Exercise instructions: Looking through the records that follow, determine how many lines contain "course" and reply with that number alone.

[Stored data]
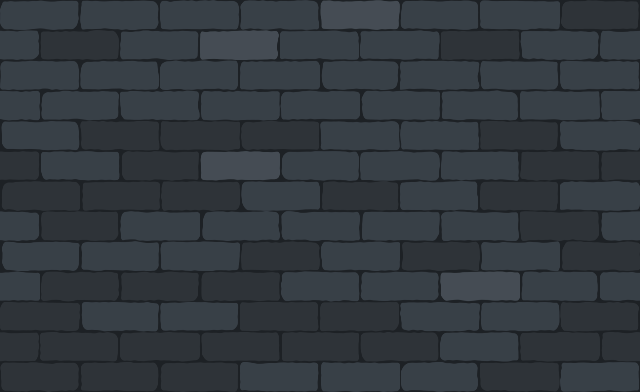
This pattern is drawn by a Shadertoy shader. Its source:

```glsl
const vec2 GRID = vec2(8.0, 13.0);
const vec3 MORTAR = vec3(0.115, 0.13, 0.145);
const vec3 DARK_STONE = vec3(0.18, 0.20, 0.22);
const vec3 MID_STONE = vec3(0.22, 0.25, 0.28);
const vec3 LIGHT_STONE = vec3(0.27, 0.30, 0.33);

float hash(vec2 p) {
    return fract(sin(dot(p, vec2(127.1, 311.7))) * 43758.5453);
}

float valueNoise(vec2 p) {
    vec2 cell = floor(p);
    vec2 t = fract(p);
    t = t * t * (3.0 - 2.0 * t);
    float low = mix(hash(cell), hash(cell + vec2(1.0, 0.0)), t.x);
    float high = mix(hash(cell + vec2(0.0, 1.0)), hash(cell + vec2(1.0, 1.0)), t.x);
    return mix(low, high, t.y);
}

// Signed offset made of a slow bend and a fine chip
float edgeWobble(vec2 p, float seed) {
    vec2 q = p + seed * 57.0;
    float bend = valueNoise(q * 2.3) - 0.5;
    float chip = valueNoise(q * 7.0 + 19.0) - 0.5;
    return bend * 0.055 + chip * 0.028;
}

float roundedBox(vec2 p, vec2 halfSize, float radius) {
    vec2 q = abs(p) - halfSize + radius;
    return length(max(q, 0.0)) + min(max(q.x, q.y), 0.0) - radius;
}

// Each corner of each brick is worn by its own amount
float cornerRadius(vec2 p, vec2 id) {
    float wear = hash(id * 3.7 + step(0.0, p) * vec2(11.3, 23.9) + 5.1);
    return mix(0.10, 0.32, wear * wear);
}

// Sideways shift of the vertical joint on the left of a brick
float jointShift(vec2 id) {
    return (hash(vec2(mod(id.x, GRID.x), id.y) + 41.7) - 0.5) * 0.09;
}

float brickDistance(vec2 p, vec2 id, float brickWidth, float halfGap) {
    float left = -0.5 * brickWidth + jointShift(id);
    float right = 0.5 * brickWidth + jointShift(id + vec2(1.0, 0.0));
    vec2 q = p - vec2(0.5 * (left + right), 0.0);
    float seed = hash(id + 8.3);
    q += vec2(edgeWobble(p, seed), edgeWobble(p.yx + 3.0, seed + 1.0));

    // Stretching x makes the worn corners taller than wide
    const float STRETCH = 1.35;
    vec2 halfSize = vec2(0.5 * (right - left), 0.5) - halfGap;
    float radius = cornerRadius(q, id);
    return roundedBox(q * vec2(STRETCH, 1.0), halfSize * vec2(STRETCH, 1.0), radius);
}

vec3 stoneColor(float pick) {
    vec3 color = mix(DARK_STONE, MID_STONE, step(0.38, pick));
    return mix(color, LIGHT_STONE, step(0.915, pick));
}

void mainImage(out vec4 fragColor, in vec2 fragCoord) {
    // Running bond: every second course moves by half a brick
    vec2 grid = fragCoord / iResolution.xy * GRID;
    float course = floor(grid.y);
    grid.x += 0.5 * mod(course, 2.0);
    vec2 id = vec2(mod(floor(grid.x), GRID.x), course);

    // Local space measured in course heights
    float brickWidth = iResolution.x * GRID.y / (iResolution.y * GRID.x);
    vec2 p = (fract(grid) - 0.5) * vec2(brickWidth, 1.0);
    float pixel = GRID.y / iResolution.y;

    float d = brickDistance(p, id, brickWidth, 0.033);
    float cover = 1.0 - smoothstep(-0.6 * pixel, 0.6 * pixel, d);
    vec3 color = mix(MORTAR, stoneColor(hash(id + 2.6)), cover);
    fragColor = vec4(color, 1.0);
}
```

==

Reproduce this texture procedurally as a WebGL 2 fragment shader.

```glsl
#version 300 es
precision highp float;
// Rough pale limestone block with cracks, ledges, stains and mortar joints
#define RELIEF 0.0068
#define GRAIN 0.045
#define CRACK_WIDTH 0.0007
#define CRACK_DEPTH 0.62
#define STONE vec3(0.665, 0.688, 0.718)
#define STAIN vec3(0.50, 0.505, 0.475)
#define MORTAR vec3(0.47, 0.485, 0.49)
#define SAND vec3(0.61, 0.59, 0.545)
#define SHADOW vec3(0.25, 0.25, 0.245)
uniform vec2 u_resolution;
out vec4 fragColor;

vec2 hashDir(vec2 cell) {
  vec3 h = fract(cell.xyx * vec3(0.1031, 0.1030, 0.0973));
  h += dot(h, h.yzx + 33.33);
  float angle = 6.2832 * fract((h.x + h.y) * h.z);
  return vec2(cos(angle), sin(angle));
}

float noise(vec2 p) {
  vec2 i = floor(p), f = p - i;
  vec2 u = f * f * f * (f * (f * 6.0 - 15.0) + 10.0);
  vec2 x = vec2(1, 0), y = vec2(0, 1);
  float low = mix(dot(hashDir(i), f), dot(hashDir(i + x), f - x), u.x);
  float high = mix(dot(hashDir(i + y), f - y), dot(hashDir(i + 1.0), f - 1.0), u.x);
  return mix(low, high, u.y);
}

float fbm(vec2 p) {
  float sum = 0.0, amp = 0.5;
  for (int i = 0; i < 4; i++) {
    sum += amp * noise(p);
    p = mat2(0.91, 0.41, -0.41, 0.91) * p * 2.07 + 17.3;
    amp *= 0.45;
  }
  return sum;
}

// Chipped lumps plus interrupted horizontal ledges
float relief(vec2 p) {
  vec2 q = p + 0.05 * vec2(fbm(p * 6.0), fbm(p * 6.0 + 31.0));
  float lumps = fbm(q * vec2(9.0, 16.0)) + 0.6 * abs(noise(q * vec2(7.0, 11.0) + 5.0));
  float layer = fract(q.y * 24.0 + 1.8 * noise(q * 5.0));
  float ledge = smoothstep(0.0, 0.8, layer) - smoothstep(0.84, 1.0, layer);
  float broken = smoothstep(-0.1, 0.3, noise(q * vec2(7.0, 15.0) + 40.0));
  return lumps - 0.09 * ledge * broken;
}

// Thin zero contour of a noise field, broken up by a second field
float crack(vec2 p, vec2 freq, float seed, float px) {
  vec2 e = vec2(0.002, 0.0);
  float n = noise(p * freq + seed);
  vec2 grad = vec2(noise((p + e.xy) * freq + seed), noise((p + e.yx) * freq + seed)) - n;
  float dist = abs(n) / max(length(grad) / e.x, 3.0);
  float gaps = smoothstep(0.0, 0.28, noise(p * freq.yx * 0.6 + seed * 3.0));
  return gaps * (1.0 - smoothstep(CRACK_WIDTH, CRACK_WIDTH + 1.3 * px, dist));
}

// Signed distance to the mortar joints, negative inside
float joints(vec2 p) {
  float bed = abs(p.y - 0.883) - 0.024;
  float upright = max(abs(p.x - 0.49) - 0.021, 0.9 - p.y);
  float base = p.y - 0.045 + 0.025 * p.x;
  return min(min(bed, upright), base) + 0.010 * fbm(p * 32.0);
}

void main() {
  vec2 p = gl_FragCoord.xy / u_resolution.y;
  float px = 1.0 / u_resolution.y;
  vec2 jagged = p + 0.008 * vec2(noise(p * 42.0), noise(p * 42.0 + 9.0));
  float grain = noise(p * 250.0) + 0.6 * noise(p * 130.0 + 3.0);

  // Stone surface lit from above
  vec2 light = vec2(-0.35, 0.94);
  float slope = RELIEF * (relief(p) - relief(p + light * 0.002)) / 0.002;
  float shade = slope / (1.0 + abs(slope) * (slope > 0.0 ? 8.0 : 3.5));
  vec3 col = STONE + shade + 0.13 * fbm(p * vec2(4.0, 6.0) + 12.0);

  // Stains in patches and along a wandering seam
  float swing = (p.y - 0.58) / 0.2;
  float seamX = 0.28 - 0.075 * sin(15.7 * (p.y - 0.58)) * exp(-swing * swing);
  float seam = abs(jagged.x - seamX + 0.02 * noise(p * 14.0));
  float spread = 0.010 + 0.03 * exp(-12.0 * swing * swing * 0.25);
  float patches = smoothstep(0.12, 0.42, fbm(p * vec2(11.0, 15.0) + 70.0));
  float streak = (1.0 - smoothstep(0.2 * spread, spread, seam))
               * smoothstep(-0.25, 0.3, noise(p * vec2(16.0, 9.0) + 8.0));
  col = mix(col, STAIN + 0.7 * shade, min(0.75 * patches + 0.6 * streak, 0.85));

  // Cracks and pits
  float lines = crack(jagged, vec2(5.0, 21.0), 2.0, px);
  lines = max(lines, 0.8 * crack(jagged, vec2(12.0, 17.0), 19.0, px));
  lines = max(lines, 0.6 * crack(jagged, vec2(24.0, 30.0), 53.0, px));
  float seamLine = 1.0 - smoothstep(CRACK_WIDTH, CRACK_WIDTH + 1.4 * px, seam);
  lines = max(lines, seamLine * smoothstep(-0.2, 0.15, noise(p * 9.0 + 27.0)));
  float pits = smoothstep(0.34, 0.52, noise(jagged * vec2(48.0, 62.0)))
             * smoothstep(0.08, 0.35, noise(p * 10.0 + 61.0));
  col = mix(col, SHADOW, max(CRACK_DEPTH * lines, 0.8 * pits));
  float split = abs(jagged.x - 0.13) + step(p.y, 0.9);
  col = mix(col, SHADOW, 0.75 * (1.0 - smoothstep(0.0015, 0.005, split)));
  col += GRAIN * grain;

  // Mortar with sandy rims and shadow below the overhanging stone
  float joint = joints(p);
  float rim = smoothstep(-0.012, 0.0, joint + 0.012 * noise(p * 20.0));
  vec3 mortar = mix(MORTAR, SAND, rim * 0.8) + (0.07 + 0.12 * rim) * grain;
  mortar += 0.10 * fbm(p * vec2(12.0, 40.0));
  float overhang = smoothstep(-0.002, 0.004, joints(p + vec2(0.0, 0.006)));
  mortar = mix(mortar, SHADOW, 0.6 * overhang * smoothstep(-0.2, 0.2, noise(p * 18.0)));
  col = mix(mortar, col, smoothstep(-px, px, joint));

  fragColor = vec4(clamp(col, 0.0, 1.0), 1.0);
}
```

* * *

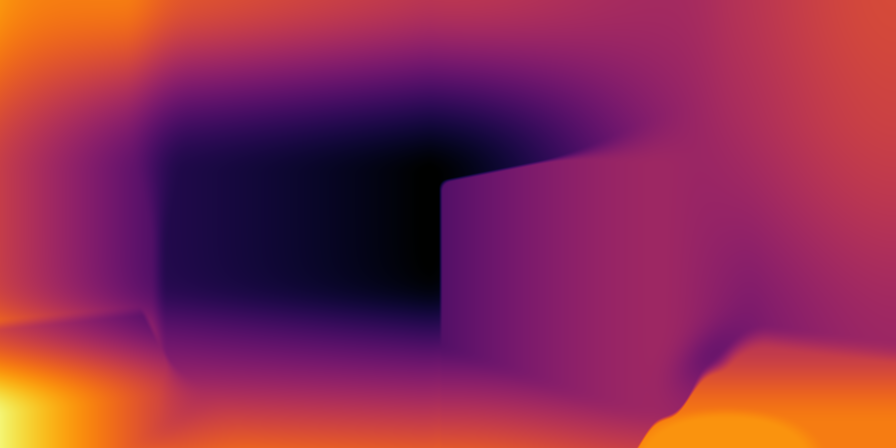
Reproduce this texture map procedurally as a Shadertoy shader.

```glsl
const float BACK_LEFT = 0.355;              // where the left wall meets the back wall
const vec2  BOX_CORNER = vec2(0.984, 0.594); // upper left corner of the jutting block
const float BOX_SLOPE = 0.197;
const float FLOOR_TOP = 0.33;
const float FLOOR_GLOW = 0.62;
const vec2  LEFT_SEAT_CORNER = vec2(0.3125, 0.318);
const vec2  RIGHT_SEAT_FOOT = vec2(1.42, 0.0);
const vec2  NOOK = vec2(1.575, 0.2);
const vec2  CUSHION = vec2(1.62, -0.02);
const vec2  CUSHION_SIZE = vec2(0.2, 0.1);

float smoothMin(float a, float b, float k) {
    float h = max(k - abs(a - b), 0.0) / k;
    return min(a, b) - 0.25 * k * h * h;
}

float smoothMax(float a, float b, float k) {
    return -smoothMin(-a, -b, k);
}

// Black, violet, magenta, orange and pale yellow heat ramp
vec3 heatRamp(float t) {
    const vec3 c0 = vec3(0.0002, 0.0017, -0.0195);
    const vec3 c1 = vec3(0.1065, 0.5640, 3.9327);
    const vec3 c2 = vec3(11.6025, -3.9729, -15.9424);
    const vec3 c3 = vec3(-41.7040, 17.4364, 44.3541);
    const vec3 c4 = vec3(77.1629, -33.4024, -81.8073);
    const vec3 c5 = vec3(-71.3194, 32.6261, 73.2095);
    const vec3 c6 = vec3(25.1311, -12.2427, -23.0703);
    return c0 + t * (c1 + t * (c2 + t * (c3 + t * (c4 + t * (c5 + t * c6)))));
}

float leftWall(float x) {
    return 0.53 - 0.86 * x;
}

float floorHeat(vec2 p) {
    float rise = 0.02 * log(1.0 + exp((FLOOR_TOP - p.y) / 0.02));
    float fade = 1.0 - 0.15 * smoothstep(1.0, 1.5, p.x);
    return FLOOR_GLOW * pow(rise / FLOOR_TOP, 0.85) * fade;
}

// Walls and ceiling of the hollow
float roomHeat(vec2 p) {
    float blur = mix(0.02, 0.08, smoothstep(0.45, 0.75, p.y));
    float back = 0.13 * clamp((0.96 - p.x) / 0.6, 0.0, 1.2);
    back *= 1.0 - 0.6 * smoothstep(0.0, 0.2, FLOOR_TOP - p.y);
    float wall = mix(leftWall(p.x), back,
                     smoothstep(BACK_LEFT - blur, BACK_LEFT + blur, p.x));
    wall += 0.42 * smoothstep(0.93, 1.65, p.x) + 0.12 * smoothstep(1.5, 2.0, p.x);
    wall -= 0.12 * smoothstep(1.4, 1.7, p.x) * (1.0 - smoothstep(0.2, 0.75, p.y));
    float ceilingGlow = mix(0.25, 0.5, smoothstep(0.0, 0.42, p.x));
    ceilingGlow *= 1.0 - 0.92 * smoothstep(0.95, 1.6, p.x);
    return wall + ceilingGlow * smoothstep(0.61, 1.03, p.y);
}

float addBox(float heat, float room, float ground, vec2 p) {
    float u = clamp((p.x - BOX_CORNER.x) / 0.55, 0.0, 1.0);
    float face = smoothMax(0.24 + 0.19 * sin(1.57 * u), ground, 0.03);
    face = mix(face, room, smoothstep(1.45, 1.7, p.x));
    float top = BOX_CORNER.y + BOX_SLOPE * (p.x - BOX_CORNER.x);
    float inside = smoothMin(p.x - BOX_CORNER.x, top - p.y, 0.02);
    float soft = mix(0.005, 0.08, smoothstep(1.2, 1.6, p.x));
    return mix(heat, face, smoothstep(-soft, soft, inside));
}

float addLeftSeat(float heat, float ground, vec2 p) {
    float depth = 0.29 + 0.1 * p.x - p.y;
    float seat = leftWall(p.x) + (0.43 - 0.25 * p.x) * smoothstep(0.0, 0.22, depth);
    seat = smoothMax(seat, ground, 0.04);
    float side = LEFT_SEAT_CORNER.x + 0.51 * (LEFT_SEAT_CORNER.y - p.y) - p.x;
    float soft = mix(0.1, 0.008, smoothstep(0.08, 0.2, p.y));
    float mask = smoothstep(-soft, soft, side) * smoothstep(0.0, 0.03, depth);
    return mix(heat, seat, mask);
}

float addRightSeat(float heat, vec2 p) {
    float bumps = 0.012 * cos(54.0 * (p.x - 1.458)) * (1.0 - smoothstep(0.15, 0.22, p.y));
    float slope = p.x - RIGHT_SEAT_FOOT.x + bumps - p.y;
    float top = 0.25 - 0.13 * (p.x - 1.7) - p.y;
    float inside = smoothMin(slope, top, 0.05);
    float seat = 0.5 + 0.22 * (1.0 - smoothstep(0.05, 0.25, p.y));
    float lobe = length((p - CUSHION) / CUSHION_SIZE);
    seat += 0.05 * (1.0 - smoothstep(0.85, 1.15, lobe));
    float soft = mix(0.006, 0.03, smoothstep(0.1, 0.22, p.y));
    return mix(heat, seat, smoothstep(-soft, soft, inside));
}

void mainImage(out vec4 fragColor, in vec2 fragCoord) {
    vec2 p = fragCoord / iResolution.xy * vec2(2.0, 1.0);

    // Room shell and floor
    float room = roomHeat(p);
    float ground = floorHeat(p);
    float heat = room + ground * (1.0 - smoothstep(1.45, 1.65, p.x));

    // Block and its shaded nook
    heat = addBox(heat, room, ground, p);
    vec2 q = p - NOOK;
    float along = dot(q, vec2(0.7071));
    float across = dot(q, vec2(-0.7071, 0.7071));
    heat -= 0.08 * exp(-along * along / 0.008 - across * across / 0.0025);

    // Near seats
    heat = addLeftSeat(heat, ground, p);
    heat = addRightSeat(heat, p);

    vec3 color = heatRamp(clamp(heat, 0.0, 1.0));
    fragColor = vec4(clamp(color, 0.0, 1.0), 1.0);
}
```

Answer below: 5